The thing is, the ban was bogus all along. The no-foie law was loosely enforced, at best: As far as I know, only one restaurant owner—Doug Sohn of Hot Doug’s hot dog stand—was smacked with the $250 fine, and that for defiantly serving foie gras in the form of a liver-laced dog named after the law’s original sponsor, Joe Moore.
I was in Chicago last weekend, just two days before the ordinance was lifted, and spotted foie gras on menus across the city. “All we have to do is call is ‘faux gras’ or give it away 'for free' [and charge $20 for the accompanying toast points],” said one waiter at a well-known establishment, “and the city leaves us alone.”

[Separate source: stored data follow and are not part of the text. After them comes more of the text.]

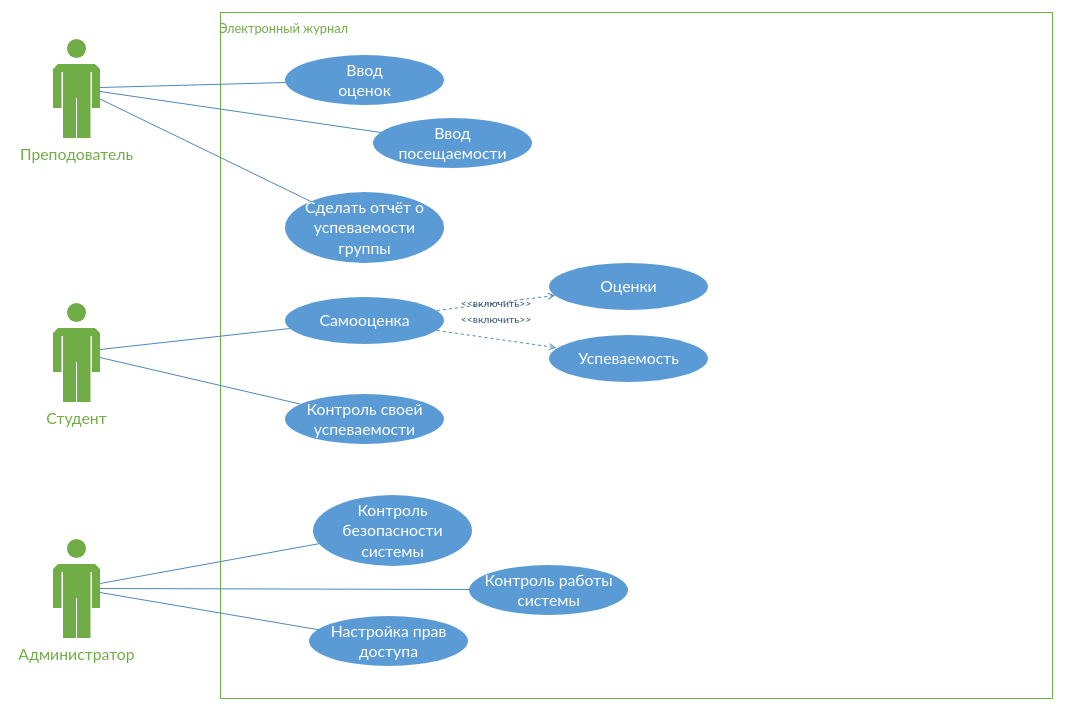
<!DOCTYPE html>
<html lang="ru">
<head>
<meta charset="utf-8">
<title>Электронный журнал — варианты использования</title>
<style>
:root {
  --green: #70ad47;
  --blue: #5b9bd5;
  --line: #4f88bb;
  --label: #2f4f75;
  --paper: #ffffff;
}
* { box-sizing: border-box; margin: 0; }
body { width: 1065px; height: 711px; overflow: hidden; background: var(--paper); }
.diagram {
  position: relative; width: 1065px; height: 711px; overflow: hidden;
  font: 15.8px/20.5px Lato, Carlito, "Noto Sans", sans-serif;
}
.system {
  position: absolute; left: 220px; top: 12px; width: 833px; height: 687px;
  border: 1px solid var(--green);
}
.system-name {
  position: absolute; left: -2px; top: 6px;
  font-size: 12.8px; line-height: 18px; font-weight: 400; color: var(--green); white-space: nowrap;
}
.links { position: absolute; left: 0; top: 0; fill: none; stroke: var(--line); stroke-width: 1; }
.include { stroke-dasharray: 3 3; }
.actor {
  position: absolute; left: 0; width: 153px; height: 130px;
  display: flex; flex-direction: column; align-items: center; gap: 6px;
  color: var(--green); white-space: nowrap;
}
.actor svg { flex: none; fill: var(--green); }
.teacher { top: 39px; }
.student { top: 303px; }
.admin { top: 539px; }
.case {
  position: absolute; left: var(--x); top: var(--y); width: 159px; height: var(--h);
  display: flex; align-items: center; justify-content: center;
  border-radius: 50%; background: var(--blue); color: var(--paper);
  text-align: center; white-space: nowrap;
}
.stereotype {
  position: absolute; left: 446px; width: 100px; text-align: center;
  font-size: 10.4px; line-height: 14px; color: var(--label); white-space: nowrap;
}
</style>
</head>
<body>
<main class="diagram">
  <section class="system"><h1 class="system-name">Электронный журнал</h1></section>

  <svg class="links" width="1065" height="711" viewBox="0 0 1065 711" aria-hidden="true">
    <defs>
      <marker id="arrow" markerUnits="userSpaceOnUse" markerWidth="10" markerHeight="10" refX="8" refY="5" orient="auto">
        <path d="M2 2 8 5 2 8" fill="none" stroke="#4f88bb"/>
      </marker>
    </defs>
    <g class="association">
      <path d="M100 87.5 286 82.5M100 91.5 381 132.5M100 99 312 202"/>
      <path d="M100 349.5 290 328.5M100 357.5 300 404"/>
      <path d="M100 583.5 320 543.5M100 588.5 470 589.5M100 592.5 320 630"/>
    </g>
    <g class="include">
      <line x1="437" y1="310.5" x2="554" y2="295.5" marker-end="url(#arrow)"/>
      <line x1="437" y1="330.5" x2="555" y2="347.5" marker-end="url(#arrow)"/>
    </g>
  </svg>

  <div class="actor teacher">
    <svg width="47" height="99" viewBox="0 0 47 99" aria-hidden="true">
      <g id="person">
        <circle cx="23.5" cy="9.5" r="9.5"/>
        <path d="M5 25H42L47 30V69H39V33H37.5V99H24V59H23V99H10V33H8.500V69H0V30Z"/>
      </g>
    </svg>
    <span>Преподователь</span>
  </div>
  <div class="actor student">
    <svg width="47" height="99" viewBox="0 0 47 99" aria-hidden="true"><use href="#person"/></svg>
    <span>Студент</span>
  </div>
  <div class="actor admin">
    <svg width="47" height="99" viewBox="0 0 47 99" aria-hidden="true"><use href="#person"/></svg>
    <span>Администратор</span>
  </div>

  <div class="case" style="--x:285px;--y:55px;--h:50px"><span>Ввод<br>оценок</span></div>
  <div class="case" style="--x:373px;--y:118px;--h:50px"><span>Ввод<br>посещаемости</span></div>
  <div class="case" style="--x:285px;--y:192px;--h:71px"><span>Сделать отчёт о<br>успеваемости<br>группы</span></div>
  <div class="case" style="--x:285px;--y:297px;--h:47px"><span>Самооценка</span></div>
  <div class="case" style="--x:549px;--y:263px;--h:47px"><span>Оценки</span></div>
  <div class="case" style="--x:549px;--y:335px;--h:47px"><span>Успеваемость</span></div>
  <div class="case" style="--x:285px;--y:394px;--h:50px"><span>Контроль своей<br>успеваемости</span></div>
  <div class="case" style="--x:313px;--y:495px;--h:71px"><span>Контроль<br>безопасности<br>системы</span></div>
  <div class="case" style="--x:469px;--y:565px;--h:50px"><span>Контроль работы<br>системы</span></div>
  <div class="case" style="--x:309px;--y:616px;--h:50px"><span>Настройка прав<br>доступа</span></div>

  <span class="stereotype" style="top:296px">&lt;&lt;включить&gt;&gt;</span>
  <span class="stereotype" style="top:312px">&lt;&lt;включить&gt;&gt;</span>
</main>
</body>
</html>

Since the foie gras ban was enforced as heavily as traveling in the NBA (thank you, Dr. J), nothing really changes with its termination, and nobody really benefits, except for a few self-promoting restaurant owners (see above) and chefs who’ve craftily used the whole ordeal for free publicity. The most bizarre example: Chef Didier Durand, the ban’s most vocal opponent and a talking head in countless news accounts, posed outside of his restaurant holding—what?—his pet duck, Nicolai.
Nobody really benefits, but I can think of one duck who might want to file an appeal.